It’s odd how easily we forget. About the Bomb. The way we forget about death, perhaps. The decades pass and Cold War anxiety washes into gray newsreel nostalgia. Pakistan still has nukes, but the hundredth monkey calls in sick. Nothing has changed, of course. You simply learn to drop the subject. Somehow, the other Holocaust is passé.

Removed from the once urgent night- mare panic of a billion childhoods, Bradley Smith’s epistle owes its resonance to deeper yet simpler verities. Beyond the din of political protest, beyond the cloying refrains of refashioned liberation theology, or regurgitated Chomsky loops, or Ron Paul bumper stickers, the bead hovers ever nearer the visceral quick, where the heart races and everything is music.

Make no mistake, taxation is theft.
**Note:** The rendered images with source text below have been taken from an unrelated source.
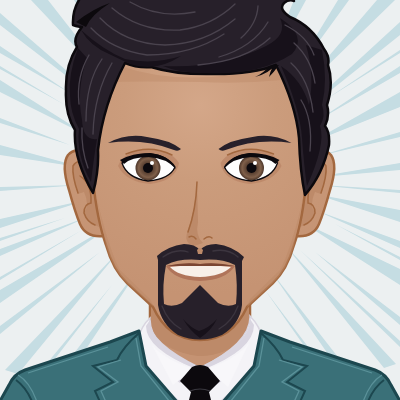
<!DOCTYPE html>
<html lang="en">
<head>
<meta charset="utf-8">
<title>Portrait avatar</title>
<style>
:root{--sky:#ecf0f1;--ray:#c5dde3;--skin:#cb9c7c;--skin-shade:#bd8a69;--skin-line:#a3683f;--hair:#27202a;--hair-dark:#17111a;--hair-light:#4a434e;--ink:#0c090d;--suit:#3a7078;--suit-line:#1c474f;--suit-light:#5b929a;--shirt:#f4f3f7;--shirt-shade:#d9d5e0;--iris:#7b5a43}
html,body{margin:0;width:400px;height:400px;overflow:hidden;background:var(--sky)}
svg{display:block}
.rays{fill:var(--ray)}
.skin{fill:url(#skin-tone);stroke:var(--skin-line);stroke-width:2.5;stroke-linejoin:round}
.shade{fill:var(--skin-shade)}
.skin-line{fill:none;stroke:var(--skin-line);stroke-width:1.5;stroke-linecap:round}
.hair{fill:var(--hair);stroke:var(--ink);stroke-width:2.5;stroke-linejoin:round}
.lock{fill:var(--hair-dark)}
.strand{fill:none;stroke:var(--hair-light);stroke-width:1.3;stroke-linecap:round}
.beard{fill:var(--hair)}
.suit{fill:var(--suit);stroke:var(--suit-line);stroke-width:3;stroke-linejoin:round}
.seam{fill:none;stroke:var(--suit-light);stroke-width:1.3}
.fold{fill:none;stroke:var(--suit-line);stroke-width:2}
.shirt{fill:var(--shirt);stroke:var(--shirt-shade);stroke-width:1.5}
.ink{fill:var(--ink)}
</style>
</head>
<body>
<svg width="400" height="400" viewBox="0 0 400 400" role="img" aria-label="Cartoon man with dark hair, a goatee and a teal suit">
<defs>
<radialGradient id="skin-tone" gradientUnits="userSpaceOnUse" cx="200" cy="105" r="190">
<stop offset="0" stop-color="#d4a789"/><stop offset=".4" stop-color="#cb9c7c"/><stop offset="1" stop-color="#c59373"/>
</radialGradient>
<radialGradient id="iris-tone"><stop offset=".3" stop-color="#4d3629"/><stop offset=".75" stop-color="#80604a"/><stop offset="1" stop-color="#4a3428"/></radialGradient>
<linearGradient id="suit-tone" x1="0" y1="0" x2="0" y2="1"><stop offset="0" stop-color="#40777f"/><stop offset="1" stop-color="#376a72"/></linearGradient>
<g id="jacket-half">
<path class="suit" fill="url(#suit-tone)" d="M-5 410L9 385Q14 374 25 370L110 342L139 331L146 366L184 410Z"/>
<path class="fold" d="M16 380Q27 388 33 404M139 333Q123 347 117 360L93 366L113 382L95 391L101 404"/>
<path class="seam" d="M18 375Q30 382 37 402M28 373L108 347M121 360L98 367L118 382L101 391L106 402M136 338L141 366L170 402"/>
</g>
<g id="ear">
<path class="skin" d="M92 158Q77 145 68 155Q61 165 69 190Q75 212 80 224Q86 238 104 236L100 180Z"/>
<path class="shade" d="M92 171Q81 158 74 165Q71 174 78 194L84 192Q90 205 84 213Q89 224 99 227Z"/>
<path class="skin-line" d="M90 170Q79 156 73 166Q72 176 78 193M80 176Q92 184 91 203Q84 204 84 213Q87 222 95 225"/>
</g>
</defs>

<rect width="400" height="400" fill="#ecf0f1"/>
<g class="rays">
<path d="M31 0L48 0L130 105ZM0 13L0 25L120 117ZM0 46L0 53L70 93ZM0 80L0 92L90 137ZM0 118L0 123L70 145ZM0 145L0 155L85 168ZM0 187L0 191L80 185ZM0 219L0 228L90 199ZM0 249L0 256L90 216ZM0 290L0 303L120 220ZM0 326L0 334L100 252ZM5 370L18 374L120 250ZM72 356L84 352L145 260Z"/>
<path d="M294 0L306 0L260 84ZM338 0L349 0L280 95ZM377 0L395 0L285 107ZM400 22L400 35L290 123ZM400 66L400 73L315 122ZM400 92L400 107L310 143ZM400 132L400 137L315 157ZM400 163L400 170L310 178ZM400 190L400 193L305 184ZM400 210L400 222L315 194ZM400 241L400 248L315 210ZM400 269L400 285L300 221ZM400 317L400 325L315 252ZM384 368L396 364L285 245ZM330 357L341 361L270 270Z"/>
<path d="M0 66L0 69L65 105ZM0 238L0 241L65 218ZM0 277L0 280L82 230ZM48 362L54 360L112 285ZM74 0L80 0L100 40ZM400 50L400 53L325 100ZM400 257L400 260L335 224ZM400 341L400 347L300 250ZM307 350L312 352L265 290Z"/>
</g>

<g id="clothes">
<path class="skin" d="M150 290V345L200 385L250 345V290Z"/>
<path class="shade" d="M151 304L165 326Q180 339 200 340Q220 339 235 326L249 304V335Q225 357 198 356Q170 353 151 333Z"/>
<path class="shirt" d="M150 318Q141 326 138 340L148 374L182 404H218L250 374L263 340Q260 326 250 316Q251 343 200 368Q149 349 150 318Z"/>
<path d="M150 320Q149 342 200 367Q251 343 250 319L254 325Q254 350 202 370L222 381L216 385L200 371L180 383L176 380L196 369Q146 349 146 326Z" fill="#d9d5e0"/>
<path d="M152 345L173 385L194 369Q165 360 152 345ZM249 343Q235 360 206 369L228 387Z" fill="#f8f7fa"/>
<use href="#jacket-half"/>
<use href="#jacket-half" transform="translate(400) scale(-1 1)"/>
<path class="ink" d="M192 367Q200 363 208 367L220 381L209 392L212 404H188L191 392L180 381Z"/>
<path d="M190 391Q200 387 210 391" fill="none" stroke="#3b3940" stroke-width="1.2"/>
</g>

<g id="head">
<use href="#ear"/>
<use href="#ear" transform="translate(399) scale(-1 1)"/>
<path class="skin" d="M93 80V180Q97 220 106 245Q113 270 127 283L153 307Q168 340 200 340Q232 340 247 307L273 283Q287 270 294 245Q303 220 306 180V80Q280 40 200 40Q120 40 93 80Z"/>
<path d="M95 190Q108 248 120 270L150 299L154 307L127 283Q113 270 106 245ZM305 190Q292 248 280 270L250 299L247 307L273 283Q287 270 294 245Z" fill="#bd8a69" opacity=".55"/>
<path d="M120 66Q170 83 230 75Q260 74 276 65L283 80Q240 84 200 82Q140 81 112 82Z" fill="#bd8a69" opacity=".45"/>
</g>

<g id="nose">
<path class="shade" d="M197 181Q195 212 187 233Q184 243 194 246L203 243Q195 236 198 222Z"/>
<path class="skin-line" d="M197 182Q196 210 188 232M189 237Q193 235 196 239M204 239Q209 235 212 238"/>
</g>

<g id="eyes">
<g id="eye">
<path d="M118 166Q124 150 150 149Q171 150 179 163Q176 181 150 184Q126 182 118 166Z" fill="#b98263" opacity=".65"/>
<path d="M122 163Q129 155 150 154Q168 156 175 167Q170 179 148 181Q127 178 122 163Z" fill="#fdfdfd"/>
<circle cx="148" cy="168" r="12.5" fill="url(#iris-tone)"/>
<circle class="ink" cx="148" cy="168" r="5"/>
<path d="M122 163Q129 155 150 154Q168 156 175 167Q170 179 148 181Q127 178 122 163Z" fill="none" stroke="#0c090d" stroke-width="1.3"/>
<path class="ink" d="M120 160Q132 153 150 153Q169 155 176 169Q166 158 149 157Q131 157 124 164Z"/>
<path class="skin-line" d="M126 154Q150 144 172 155"/>
</g>
<use href="#eye" transform="translate(399.5) scale(-1 1)"/>
<g fill="#fff"><circle cx="152" cy="163" r="2"/><circle cx="255" cy="163" r="2"/></g>
<path id="brow" class="beard" d="M108 143Q127 133 147 137Q170 140 181 149Q178 152 174 150Q143 138 108 143Z"/>
<use href="#brow" transform="translate(399.5) scale(-1 1)"/>
</g>

<g id="goatee">
<path class="beard" fill-rule="evenodd" d="M157 256Q168 246 184 244Q195 244 200 250Q205 244 216 244Q233 246 244 257L242 261V305Q240 324 222 335Q200 344 178 335Q161 324 158 305V260ZM166 265Q162 285 164 304Q172 308 182 303L200 285L218 303Q228 308 236 304Q238 285 235 265Q221 258 200 260Q180 258 166 265Z"/>
<path d="M197 250Q200 246 203 250L202 254H198Z" fill="#bd8a69"/>
<path class="strand" opacity=".6" d="M163 257Q176 248 188 252M213 251Q228 248 238 257M162 306Q168 322 181 329M238 306Q232 322 219 329"/>
<path class="lock" d="M200 338Q190 331 183 319Q191 328 199 331Q209 328 217 319Q211 331 200 338Z"/>
</g>

<g id="mouth">
<path d="M166 266Q184 262 200 264Q216 262 235 266Q226 280 200 281Q174 280 166 266Z" fill="#b0745a"/>
<path d="M170 267Q200 263 231 267Q222 276 200 277Q178 276 170 267Z" fill="#f8f0e9"/>
<path d="M166 266Q184 262 200 264Q216 262 235 266Q216 266 200 266Q184 266 166 266Z" fill="#7b4633"/>
</g>

<g id="hair">
<path class="hair" d="M85 -8Q72 6 73 25Q79 27 82 27Q72 39 77 47Q65 66 66 91Q65 114 75 130Q73 158 93 193Q99 171 98 150Q103 105 125 63Q137 68 151 67Q176 75 215 74Q254 74 276 65Q296 105 299 138Q300 172 305 195Q323 174 329 145Q330 132 325 126Q330 115 327 105Q334 83 328 65Q330 57 324 49Q312 26 290 17Q278 9 284 3Q289 -1 294 1Q288 -4 281 -8Z"/>
<path class="lock" d="M78 48Q68 75 70 95Q70 112 79 129Q76 155 91 182Q94 156 97 139Q83 141 82 120Q76 90 87 58ZM322 50Q328 80 322 105Q326 116 320 126Q326 144 307 186Q304 166 302 138Q300 109 281 66Q302 80 309 105Q315 76 306 45Z"/>
<path class="lock" d="M81 30Q103 50 125 59Q153 65 181 56Q155 73 130 64L109 54Q90 46 81 30ZM163 66Q220 69 266 46Q288 35 280 18Q308 36 292 54Q258 76 205 73Q178 73 163 66Z"/>
<path class="ink" d="M276 64Q270 73 255 77Q264 73 269 66ZM279 65Q274 72 269 77Q270 72 273 66ZM76 22Q94 8 110 3Q91 15 86 27Z"/>
<path class="strand" d="M91 28Q112 50 147 55Q192 55 224 34M100 18Q125 44 165 45Q205 44 235 19M112 8Q140 32 180 30Q212 26 235 4M130 2Q159 19 195 12M198 65Q245 61 270 38M219 57Q253 47 268 22M241 38Q257 24 258 6M285 25Q307 36 314 55M294 43Q311 58 315 83M291 63Q309 79 313 112M301 100Q313 119 310 151M89 55Q76 77 79 104M102 59Q86 82 86 121M112 63Q94 94 93 134M82 128Q81 149 88 168"/>
</g>
</svg>
</body>
</html>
But true freedom belies and defies every slogan. While the grim specter of nuclear annihilation looms just offstage, the grit and gristle of Smith’s monologue distills to the imprisoned logic of Sartrean humanism; his is a helpless moral gesture telescoped through the distant lens of American transcendentalism. A dire predicament dooms us to brotherhood. In the reckoning, there is grave responsibility. And there is the longing for atonement. In the marrow, “the wanting.” Smith’s surrogate narrator, A.K. Swift, is at once quixotic and apathetic. Thoreau and Mersault. A tax resister who can’t be bothered to go public. A libertarian with blood on his hands. An absurd rebel, kicking against the pricks. A writer with no role. He stands athwart the immovable rout of "bureaucrats, revolutionaries and priests," speaking softly in the one true voice; his call to reason unheard and unheeded, swallowed up in the churning clockwork of history.

A working-class dreamer is cast against implacable forces from without and the story is as old as Sophocles. Seul contre tous. Impotent and beset by failure, his fate is sealed in eternal measures of comic futility. Camus insisted that where there is the greatest danger there is also the greatest hope. He was wrong, of course. There’s no cheating the reaper, or the taxman. Yet when hope is dashed and failure foregone, one man can laugh, or he can cry. Or he can relent. The trick, as A.K. Swift – and Bradley Smith – might remind us, is in finding right relationship.
Just ask the Buddha. Or Anne Frank. They understood what the Nazis and bureaucrats will never confess.

Chip Smith
November, 2007